Describe your product.
The Ergo Kiwi is an innovation on the traditional pen knife. It’s designed to reduce stress, strain, and to promote prolonged productivity.
What inspired you to create your product?
I originally created the tool for myself so that I could work for longer periods of time making models for design studio without cramping up.
Tell us about your design process.
I made my first model out of sculpting foam but couldn’t use it to create a working prototype, so I had to duplicate the handle out of wood.
After making a few iterations I had students at the Boston Architectural College beta test them. I’d analyze the way they held the handles and made adjustments based on my observations. Every person has a different size hand and holds the handle differently, so I made sure to account for that in the prototype.
After about a year of research and development I finally had a handle that I was satisfied with.
At this point, it was time to make some 3D printed models. I had to teach myself the 3D scanning software (NextEngine 3D scanner) as well Rhinoceros (3D modeling software) so I could modify the 3D mesh that the scan created. After that process, which took about two months, I was able to 3D print prototypes to send out to architecture firms to be tested some more.
After testing the handle in a few model shops at Boston architecture firms, the only complaint I received was that the blade would get stuck in thicker materials. So I added a latch which utilizes the prefabricated hole in the blade to lock the blade in place.
[The blank being milled. I used Baltic Burch plywood with 1/64 inch (0.4 millimeter) layers to show the contours of the handle. The stepover on this finishing pass, which is like the resolution, is set to .005 inches (0.1 millimeters) so in the end you have a clean precise handle. Each handles takes about an hour and half to mill and another 30-50 minutes of finish work.]
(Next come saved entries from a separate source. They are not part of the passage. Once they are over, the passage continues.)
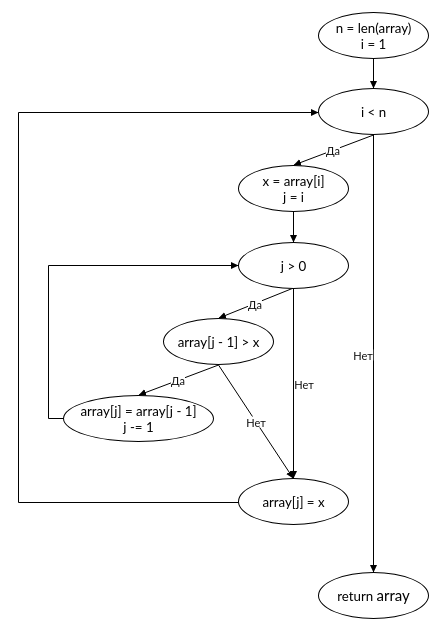
<!DOCTYPE html>
<html lang="ru">
<head>
<meta charset="utf-8">
<title>Блок-схема сортировки вставками</title>
<style>
:root { --paper: #fff; --ink: #000; --label: #111; }
* { box-sizing: border-box; margin: 0; padding: 0; }
html, body { width: 441px; height: 631px; overflow: hidden; background: var(--paper); }
.flowchart {
  position: relative; width: 441px; height: 631px; overflow: hidden;
  color: var(--ink); font-family: Lato, "Open Sans", sans-serif;
}
.connectors { position: absolute; inset: 0; display: block; }
.connectors path { fill: none; stroke: var(--ink); stroke-width: 1; }
.connectors .arrowhead { fill: var(--ink); stroke: none; }
.node {
  position: absolute; left: var(--x); top: var(--y); width: 111px; height: 47px;
  display: flex; flex-direction: column; align-items: center; justify-content: center;
  border: 1px solid var(--ink); border-radius: 50%; background: var(--paper);
  font-size: 13.3px; line-height: 16px; white-space: pre;
}
.node.wide { width: 151px; }
.large { font-size: 15px; }
.branch {
  position: absolute; left: var(--x); top: var(--y); transform: translate(-50%, -50%);
  background: var(--paper); color: var(--label); font-size: 11px; line-height: 11px; white-space: nowrap;
}
</style>
</head>
<body>
<main class="flowchart">
  <svg class="connectors" width="441" height="631" viewBox="0 0 441 631" aria-hidden="true">
    <defs>
      <marker id="arrow" markerUnits="userSpaceOnUse" markerWidth="8" markerHeight="8" refX="7" refY="4" orient="auto">
        <polygon class="arrowhead" points="0,0.5 7.5,4 0,7.5"/>
      </marker>
    </defs>
    <g marker-end="url(#arrow)">
      <path marker-end="url(#arrow)" d="M373.5 58V88"/>
      <path marker-end="url(#arrow)" d="M373.5 135L294 165"/>
      <path marker-end="url(#arrow)" d="M373.5 135V572"/>
      <path marker-end="url(#arrow)" d="M293.5 211V242"/>
      <path marker-end="url(#arrow)" d="M293.5 288L219 318"/>
      <path marker-end="url(#arrow)" d="M293.5 288V478"/>
      <path marker-end="url(#arrow)" d="M218.5 365L139 395"/>
      <path marker-end="url(#arrow)" d="M218.5 365L293 478"/>
      <path marker-end="url(#arrow)" d="M64 418.5H48.5V265.5H238"/>
      <path marker-end="url(#arrow)" d="M239 502.5H18.5V112.5H318"/>
    </g>
  </svg>

  <div class="node" style="--x:318px;--y:12px"><span>n = len(array)</span><span>i = 1</span></div>
  <div class="node" style="--x:318px;--y:88px"><span>i &lt; n</span></div>
  <div class="node" style="--x:238px;--y:165px"><span>x = array[i]</span><span>j = i</span></div>
  <div class="node" style="--x:238px;--y:242px"><span>j &gt; 0</span></div>
  <div class="node" style="--x:163px;--y:318px"><span>array[j - 1] &gt; x</span></div>
  <div class="node wide" style="--x:63px;--y:395px"><span>array[j] = array[j - 1]</span><span>j -= 1</span></div>
  <div class="node" style="--x:238px;--y:478px"><span>array[j] = x</span></div>
  <div class="node" style="--x:318px;--y:572px"><span>return <span class="large">array</span></span></div>

  <span class="branch" style="--x:333px;--y:150px">Да</span>
  <span class="branch" style="--x:255px;--y:304px">Да</span>
  <span class="branch" style="--x:178px;--y:380px">Да</span>
  <span class="branch" style="--x:363px;--y:355px">Нет</span>
  <span class="branch" style="--x:304px;--y:384px">Нет</span>
  <span class="branch" style="--x:256px;--y:422px">Нет</span>
</main>
</body>
</html>
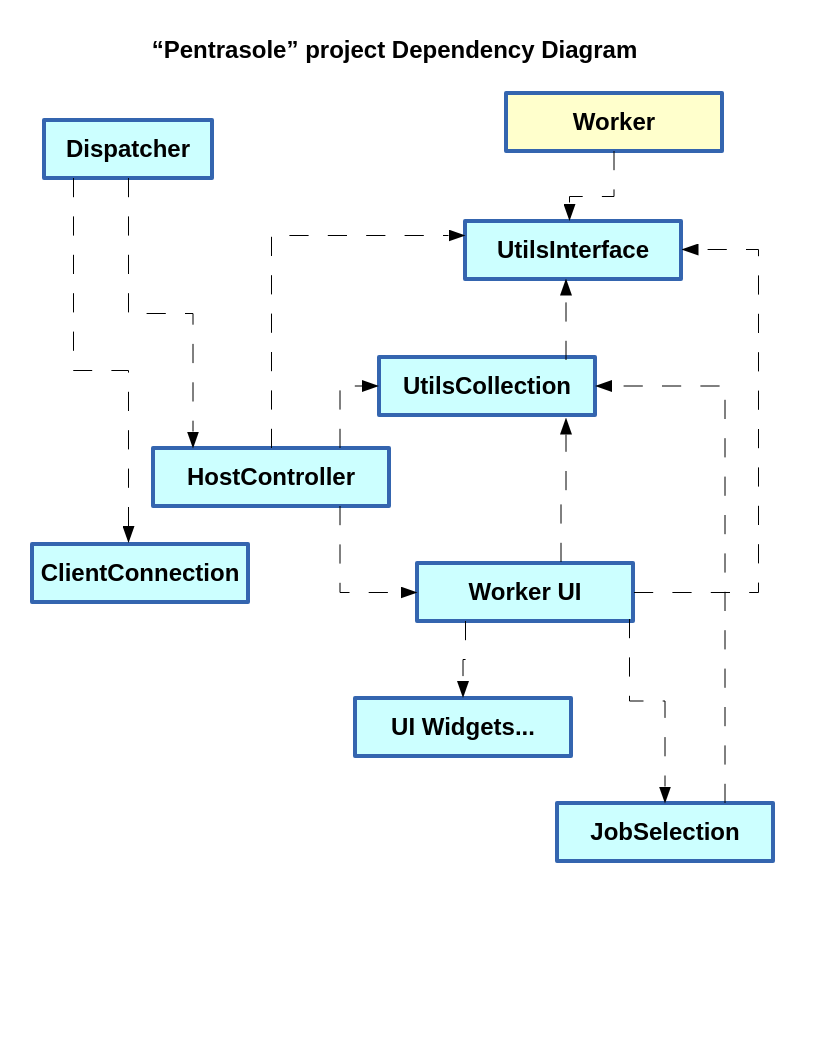
<!DOCTYPE html>
<html lang="en">
<head>
<meta charset="utf-8">
<title>Project Dependency Diagram</title>
<style>
:root {
  --paper: #ffffff;
  --ink: #000000;
  --module: #ccffff;
  --entry: #ffffcc;
  --outline: #3465af;
}
* { box-sizing: border-box; margin: 0; }
html, body { width: 816px; height: 1056px; overflow: hidden; background: var(--paper); }
.diagram {
  position: relative;
  width: 816px;
  height: 1056px;
  color: var(--ink);
  font: bold 24px/28px "Liberation Sans", Arial, sans-serif;
}
.title {
  position: absolute;
  left: 0;
  top: 36px;
  width: 789px;
  font: inherit;
  text-align: center;
  white-space: nowrap;
}
.node {
  position: absolute;
  display: flex;
  align-items: center;
  justify-content: center;
  width: 220px;
  height: 62px;
  border: 4px solid var(--outline);
  border-radius: 2px;
  background: var(--module);
  white-space: nowrap;
}
.worker { left: 504px; top: 91px; background: var(--entry); }
.dispatcher { left: 42px; top: 118px; width: 172px; }
.utils-interface { left: 463px; top: 219px; }
.utils-collection { left: 377px; top: 355px; }
.host-controller { left: 151px; top: 446px; width: 240px; }
.client-connection { left: 30px; top: 542px; }
.worker-ui { left: 415px; top: 561px; }
.ui-widgets { left: 353px; top: 696px; }
.job-selection { left: 555px; top: 801px; }
.links { position: absolute; left: 0; top: 0; }
.links polyline {
  fill: none;
  stroke: var(--ink);
  stroke-width: 1;
  stroke-dasharray: 19.2 19.2;
  marker-end: url(#arrow);
}
.links marker path { fill: var(--ink); }
</style>
</head>
<body>
<main class="diagram">
  <h1 class="title">“Pentrasole” project Dependency Diagram</h1>

  <div class="node worker">Worker</div>
  <div class="node dispatcher">Dispatcher</div>
  <div class="node utils-interface">UtilsInterface</div>
  <div class="node utils-collection">UtilsCollection</div>
  <div class="node host-controller">HostController</div>
  <div class="node client-connection">ClientConnection</div>
  <div class="node worker-ui">Worker UI</div>
  <div class="node ui-widgets">UI Widgets...</div>
  <div class="node job-selection">JobSelection</div>

  <svg class="links" width="816" height="1056" viewBox="0 0 816 1056" aria-hidden="true">
    <defs>
      <marker id="arrow" markerUnits="userSpaceOnUse" markerWidth="17" markerHeight="12" refX="0" refY="6" orient="auto">
        <path d="M0 0L17 6L0 12Z"/>
      </marker>
    </defs>
    <polyline id="dispatcher-to-client" points="73.5,178 73.5,370.5 128.5,370.5 128.5,526"/>
    <polyline id="dispatcher-to-host" points="128.5,178 128.5,313.5 193,313.5 193,431.5"/>
    <polyline id="worker-to-interface" points="614,151 614,196.5 569.5,196.5 569.5,204"/>
    <polyline id="host-to-interface" points="271.5,448 271.5,235.5 448.5,235.5"/>
    <polyline id="host-to-collection" points="340,448 340,386 362,386"/>
    <polyline id="host-to-worker-ui" points="340,506 340,592.5 400.5,592.5"/>
    <polyline id="collection-to-interface" points="566,360 566,295.5"/>
    <polyline id="worker-ui-to-collection" points="561,562 561,504 566,504 566,434.5"/>
    <polyline id="worker-ui-to-interface" points="634,592.5 758.5,592.5 758.5,249.5 698.5,249.5"/>
    <polyline id="worker-ui-to-widgets" points="465.5,621 465.5,659.5 463,659.5 463,681"/>
    <polyline id="worker-ui-to-jobs" points="629.5,619 629.5,701 665,701 665,786.5"/>
    <polyline id="jobs-to-collection" points="725,803 725,386 612,386"/>
  </svg>
</main>
</body>
</html>
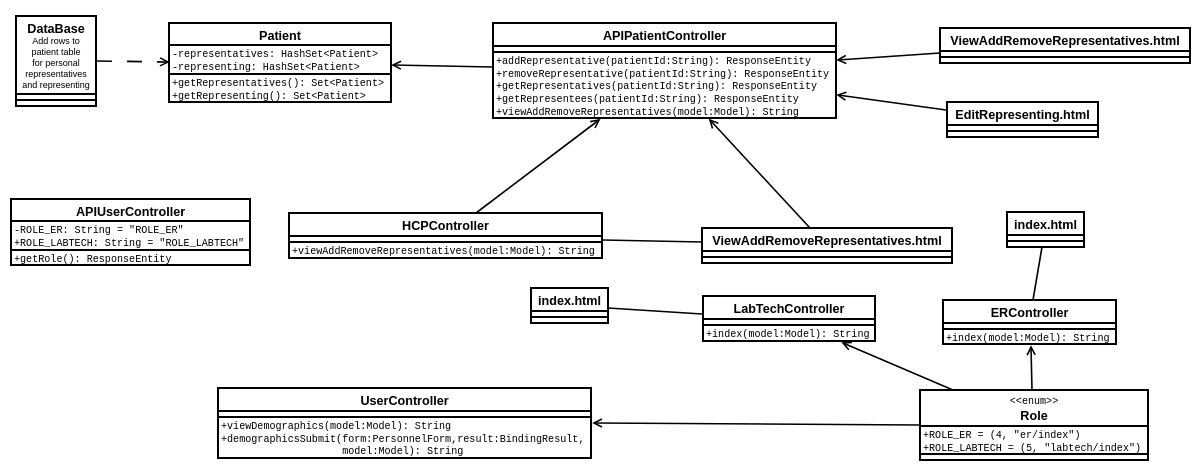
<!DOCTYPE html>
<html lang="en">
<head>
<meta charset="utf-8">
<title>Class diagram</title>
<style>
:root { --ink: #000; --paper: #fff; }
* { box-sizing: border-box; margin: 0; padding: 0; }
html, body { width: 1200px; height: 476px; overflow: hidden; background: var(--paper); }
.diagram { position: relative; width: 1200px; height: 476px; color: var(--ink); }
.connectors { position: absolute; inset: 0; fill: none; stroke: var(--ink); stroke-width: 1.6; }
.class {
  position: absolute;
  display: grid;
  grid-template-rows: 21px 6px 1fr;
  border: 2px solid var(--ink);
  background: var(--paper);
  white-space: nowrap;
}
.class > * + * { border-top: 2px solid var(--ink); min-height: 0; }
.head { padding-top: 5px; text-align: center; }
h2 { font: bold 12.6px/14px "Liberation Sans", Arial, sans-serif; }
.note { font: 9px/11px "Liberation Sans", Arial, sans-serif; }
.members, .stereotype { font: 10.1px/12.7px "Liberation Mono", monospace; }
.members { padding: 3px 0 0 2px; list-style: none; }
.members .wrapped { padding-left: 20ch; }

#database { left: 15px; top: 15px; width: 82px; height: 92px; grid-template-rows: 76px 6px 1fr; }
#patient { left: 168px; top: 22px; width: 224px; height: 81px; grid-template-rows: 20px 29px 1fr; }
#api-patient { left: 492px; top: 22px; width: 345px; height: 97px; }
#view-page { left: 939px; top: 27px; width: 252px; height: 37px; }
#edit-page { left: 946px; top: 101px; width: 153px; height: 37px; }
#api-user { left: 10px; top: 198px; width: 241px; height: 68px; grid-template-rows: 20px 29px 1fr; }
#hcp { left: 288px; top: 212px; width: 315px; height: 47px; }
#hcp-view-page { left: 701px; top: 227px; width: 252px; height: 37px; }
#er-index { left: 1006px; top: 211px; width: 79px; height: 37px; }
#lab-index { left: 530px; top: 287px; width: 79px; height: 37px; }
#lab-tech { left: 702px; top: 295px; width: 174px; height: 47px; }
#er { left: 942px; top: 299px; width: 175px; height: 46px; }
#user { left: 217px; top: 387px; width: 375px; height: 72px; }
#role { left: 919px; top: 389px; width: 230px; height: 72px; grid-template-rows: 34px 28px 1fr; }
</style>
</head>
<body>
<main class="diagram">
  <section class="class" id="database">
    <div class="head">
      <h2>DataBase</h2>
      <p class="note">Add rows to<br>patient table<br>for personal<br>representatives<br>and representing</p>
    </div>
    <div></div><div></div>
  </section>

  <section class="class" id="patient">
    <div class="head"><h2>Patient</h2></div>
    <ul class="members">
      <li>-representatives: HashSet&lt;Patient&gt;</li>
      <li>-representing: HashSet&lt;Patient&gt;</li>
    </ul>
    <ul class="members">
      <li>+getRepresentatives(): Set&lt;Patient&gt;</li>
      <li>+getRepresenting(): Set&lt;Patient&gt;</li>
    </ul>
  </section>

  <section class="class" id="api-patient">
    <div class="head"><h2>APIPatientController</h2></div>
    <div></div>
    <ul class="members">
      <li>+addRepresentative(patientId:String): ResponseEntity</li>
      <li>+removeRepresentative(patientId:String): ResponseEntity</li>
      <li>+getRepresentatives(patientId:String): ResponseEntity</li>
      <li>+getRepresentees(patientId:String): ResponseEntity</li>
      <li>+viewAddRemoveRepresentatives(model:Model): String</li>
    </ul>
  </section>

  <section class="class" id="view-page">
    <div class="head"><h2>ViewAddRemoveRepresentatives.html</h2></div>
    <div></div><div></div>
  </section>

  <section class="class" id="edit-page">
    <div class="head"><h2>EditRepresenting.html</h2></div>
    <div></div><div></div>
  </section>

  <section class="class" id="api-user">
    <div class="head"><h2>APIUserController</h2></div>
    <ul class="members">
      <li>-ROLE_ER: String = "ROLE_ER"</li>
      <li>+ROLE_LABTECH: String = "ROLE_LABTECH"</li>
    </ul>
    <ul class="members">
      <li>+getRole(): ResponseEntity</li>
    </ul>
  </section>

  <section class="class" id="hcp">
    <div class="head"><h2>HCPController</h2></div>
    <div></div>
    <ul class="members">
      <li>+viewAddRemoveRepresentatives(model:Model): String</li>
    </ul>
  </section>

  <section class="class" id="hcp-view-page">
    <div class="head"><h2>ViewAddRemoveRepresentatives.html</h2></div>
    <div></div><div></div>
  </section>

  <section class="class" id="er-index">
    <div class="head"><h2>index.html</h2></div>
    <div></div><div></div>
  </section>

  <section class="class" id="lab-index">
    <div class="head"><h2>index.html</h2></div>
    <div></div><div></div>
  </section>

  <section class="class" id="lab-tech">
    <div class="head"><h2>LabTechController</h2></div>
    <div></div>
    <ul class="members">
      <li>+index(model:Model): String</li>
    </ul>
  </section>

  <section class="class" id="er">
    <div class="head"><h2>ERController</h2></div>
    <div></div>
    <ul class="members">
      <li>+index(model:Model): String</li>
    </ul>
  </section>

  <section class="class" id="user">
    <div class="head"><h2>UserController</h2></div>
    <div></div>
    <ul class="members">
      <li>+viewDemographics(model:Model): String</li>
      <li>+demographicsSubmit(form:PersonnelForm,result:BindingResult,</li>
      <li class="wrapped">model:Model): String</li>
    </ul>
  </section>

  <section class="class" id="role">
    <div class="head">
      <p class="stereotype">&lt;&lt;enum&gt;&gt;</p>
      <h2>Role</h2>
    </div>
    <ul class="members">
      <li>+ROLE_ER = (4, "er/index")</li>
      <li>+ROLE_LABTECH = (5, "labtech/index")</li>
    </ul>
    <div></div>
  </section>

  <svg class="connectors" width="1200" height="476" viewBox="0 0 1200 476" aria-hidden="true">
    <defs>
      <marker id="arrow" markerUnits="userSpaceOnUse" markerWidth="12" markerHeight="12" refX="9" refY="6" orient="auto">
        <polyline points="1,2 9,6 1,10"/>
      </marker>
    </defs>
    <g marker-end="url(#arrow)">
      <line x1="97" y1="61" x2="168" y2="62" stroke-dasharray="15 15"/>
      <line x1="492" y1="67" x2="393" y2="65"/>
      <line x1="940" y1="53" x2="838" y2="60"/>
      <line x1="946" y1="110" x2="838" y2="95"/>
      <line x1="476" y1="213" x2="599" y2="120"/>
      <line x1="810" y1="228" x2="710" y2="120"/>
      <line x1="953" y1="390" x2="843" y2="343"/>
      <line x1="1032" y1="390" x2="1031" y2="347"/>
      <line x1="920" y1="425" x2="594" y2="423"/>
    </g>
    <line x1="603" y1="240" x2="702" y2="242"/>
    <line x1="608" y1="308" x2="702" y2="314"/>
    <line x1="1042" y1="247" x2="1033" y2="300"/>
  </svg>
</main>
</body>
</html>
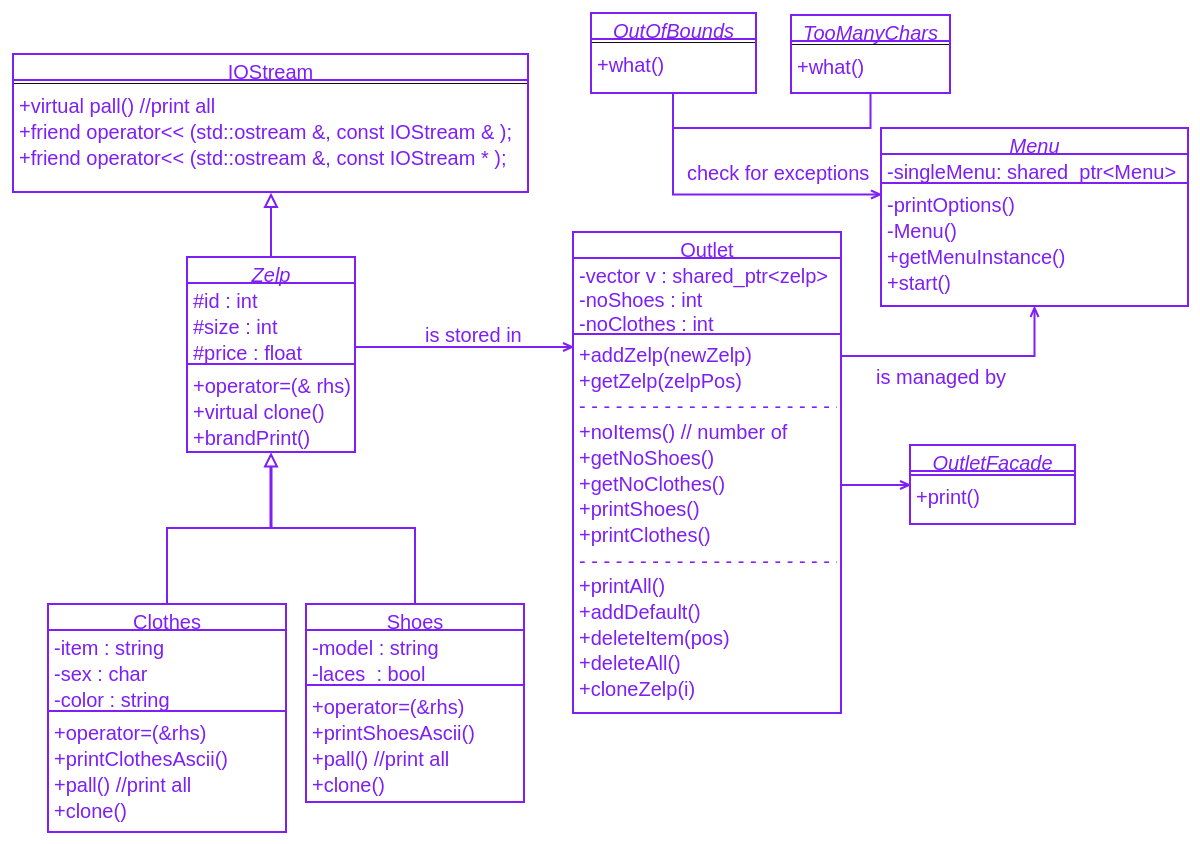
<!DOCTYPE html>
<html lang="en">
<head>
<meta charset="utf-8">
<title>Outlet class diagram</title>
<style>
:root {
  --ink: #7d1ff5;
  --rule: #111;
  --paper: #fff;
}
* { box-sizing: border-box; margin: 0; padding: 0; }
html, body { width: 1200px; height: 844px; overflow: hidden; background: var(--paper); }
.diagram {
  position: relative;
  width: 1200px;
  height: 844px;
  overflow: hidden;
  color: var(--ink);
  font: 20px/26px "Liberation Sans", Arial, sans-serif;
  white-space: pre;
}
.connectors { position: absolute; left: 0; top: 0; fill: none; stroke: var(--ink); stroke-width: 2; }
.connectors .inherit { fill: var(--paper); }
.class {
  position: absolute;
  display: flex;
  flex-direction: column;
  border: 2px solid var(--ink);
  background: var(--paper);
}
.class h2 {
  flex: none;
  height: 26px;
  padding-top: 5px;
  border-bottom: 2px solid var(--ink);
  font-size: 20px;
  font-weight: 400;
  line-height: 24px;
  text-align: center;
}
.abstract h2 { font-style: italic; }
ul { list-style: none; }
.fields { flex: none; padding: 4px 0 0 5px; border-bottom: 2px solid var(--ink); }
.fields li:last-child { margin-bottom: -3px; }
.no-fields { flex: none; height: 3px; border-bottom: 1px solid var(--rule); }
.methods { padding: 8px 0 0 5px; }
.no-fields + .methods { padding-top: 9px; }

.iostream { left: 12px; top: 53px; width: 517px; height: 140px; }
.out-of-bounds { left: 590px; top: 12px; width: 167px; height: 82px; }
.too-many-chars { left: 790px; top: 14px; width: 161px; height: 80px; }
.menu { left: 880px; top: 127px; width: 309px; height: 180px; }
.zelp { left: 186px; top: 256px; width: 170px; height: 197px; }
.outlet { left: 572px; top: 231px; width: 270px; height: 483px; }
.outlet .fields { padding-top: 5px; line-height: 24px; }
.outlet .methods { line-height: 25.7px; }
.outlet .divider { width: 258px; overflow: hidden; }
.outlet-facade { left: 909px; top: 444px; width: 167px; height: 81px; }
.outlet-facade .no-fields { height: 4px; border-bottom: 2px solid var(--ink); }
.outlet-facade .methods { padding-top: 8px; }
.clothes { left: 47px; top: 603px; width: 240px; height: 230px; }
.shoes { left: 305px; top: 603px; width: 220px; height: 200px; }

.relation { position: absolute; }
.stored-in { left: 425px; top: 322px; }
.checks { left: 687px; top: 160px; }
.managed-by { left: 876px; top: 364px; }
</style>
</head>
<body>
<main class="diagram"><svg class="connectors" width="1200" height="844" viewBox="0 0 1200 844" aria-hidden="true">
  <defs>
    <path id="arrowhead" d="M-9 -4L0 0L-9 4"/>
    <path id="triangle" class="inherit" d="M0 0L6 12H-6Z"/>
  </defs>
  <path d="M271 256V207"/>
  <use href="#triangle" x="271" y="195"/>
  <path d="M167 604V528H271V466"/>
  <path d="M415 604V528H271"/>
  <path d="M271 528V466" stroke-width="3"/>
  <use href="#triangle" x="271" y="454.5"/>
  <path d="M355 347H571"/>
  <use href="#arrowhead" x="572" y="347"/>
  <path d="M673 93V194.5H879"/>
  <path d="M870.5 93V128H673"/>
  <use href="#arrowhead" x="880" y="194.5"/>
  <path d="M841 356H1034.5V309"/>
  <use href="#arrowhead" transform="translate(1034.5 308) rotate(-90)"/>
  <path d="M841 485H908"/>
  <use href="#arrowhead" x="909" y="485"/>
</svg><section class="class iostream"><h2>IOStream</h2><div class="no-fields"></div><ul class="methods"><li>+virtual pall() //print all</li><li>+friend operator&lt;&lt; (std::ostream &amp;, const IOStream &amp; );</li><li>+friend operator&lt;&lt; (std::ostream &amp;, const IOStream * );</li></ul></section><section class="class abstract out-of-bounds"><h2>OutOfBounds</h2><div class="no-fields"></div><ul class="methods"><li>+what()</li></ul></section><section class="class abstract too-many-chars"><h2>TooManyChars</h2><div class="no-fields"></div><ul class="methods"><li>+what()</li></ul></section><section class="class abstract menu"><h2>Menu</h2><ul class="fields"><li>-singleMenu: shared_ptr&lt;Menu&gt;</li></ul><ul class="methods"><li>-printOptions()</li><li>-Menu()</li><li>+getMenuInstance()</li><li>+start()</li></ul></section><section class="class abstract zelp"><h2>Zelp</h2><ul class="fields"><li>#id : int</li><li>#size : int</li><li>#price : float</li></ul><ul class="methods"><li>+operator=(&amp; rhs)</li><li>+virtual clone()</li><li>+brandPrint()</li></ul></section><section class="class outlet"><h2>Outlet</h2><ul class="fields"><li>-vector v : shared_ptr&lt;zelp&gt;</li><li>-noShoes : int</li><li>-noClothes : int</li></ul><ul class="methods"><li>+addZelp(newZelp)</li><li>+getZelp(zelpPos)</li><li class="divider">- - - - - - - - - - - - - - - - - - - - - -</li><li>+noItems() // number of</li><li>+getNoShoes()</li><li>+getNoClothes()</li><li>+printShoes()</li><li>+printClothes()</li><li class="divider">- - - - - - - - - - - - - - - - - - - - - -</li><li>+printAll()</li><li>+addDefault()</li><li>+deleteItem(pos)</li><li>+deleteAll()</li><li>+cloneZelp(i)</li></ul></section><section class="class abstract outlet-facade"><h2>OutletFacade</h2><div class="no-fields"></div><ul class="methods"><li>+print()</li></ul></section><section class="class clothes"><h2>Clothes</h2><ul class="fields"><li>-item : string</li><li>-sex : char</li><li>-color : string</li></ul><ul class="methods"><li>+operator=(&amp;rhs)</li><li>+printClothesAscii()</li><li>+pall() //print all</li><li>+clone()</li></ul></section><section class="class shoes"><h2>Shoes</h2><ul class="fields"><li>-model : string</li><li>-laces  : bool</li></ul><ul class="methods"><li>+operator=(&amp;rhs)</li><li>+printShoesAscii()</li><li>+pall() //print all</li><li>+clone()</li></ul></section><p class="relation stored-in">is stored in</p><p class="relation checks">check for exceptions</p><p class="relation managed-by">is managed by</p></main>
</body>
</html>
How did you decide which tools to use?
The choice of tools changed from traditional to modern fabrication techniques as the project progressed. In the very beginning I used a lot of hand tools to create physical models out of foam and wood because I didn’t know any 3D modeling software. After I had a physical object, I needed a 3D model, so I had to teach myself to use a 3D scanner and Rhino to modify the 3D model. Once I had that, I was able to print prototypes.
Share a resource that helped you in this project.
Where do you typically display your work online?
Tell us about your school’s architecture program.
The Boston Architectural College is an accredited architecture school located in the Back Bay area. The program is designed so that students work during the day at a design related firm and attend classes at night.
What do you intend to do upon graduation?
I’ve already started a business based around the product that I’ve created which I will be running. After graduation I plan on using my design education, fabrication skills and entrepreneurial experience to start a fabrication firm which takes ideas from concept to physical product to manufacturing. As well as pursue other business opportunities from additional products that I’ve patented.
If you want more information about the ErgoKiwi knife, please visit their website: ergokiwi.com.
Check out the Kickstarter campaign!
Also, read on at ArchDaily, “How I Developed Ergo Kiwi, an Ergonomic Craft Knife that Your Fingers Will Thank You For.”
Here are some beautiful images of the finished product. Prepare to drool!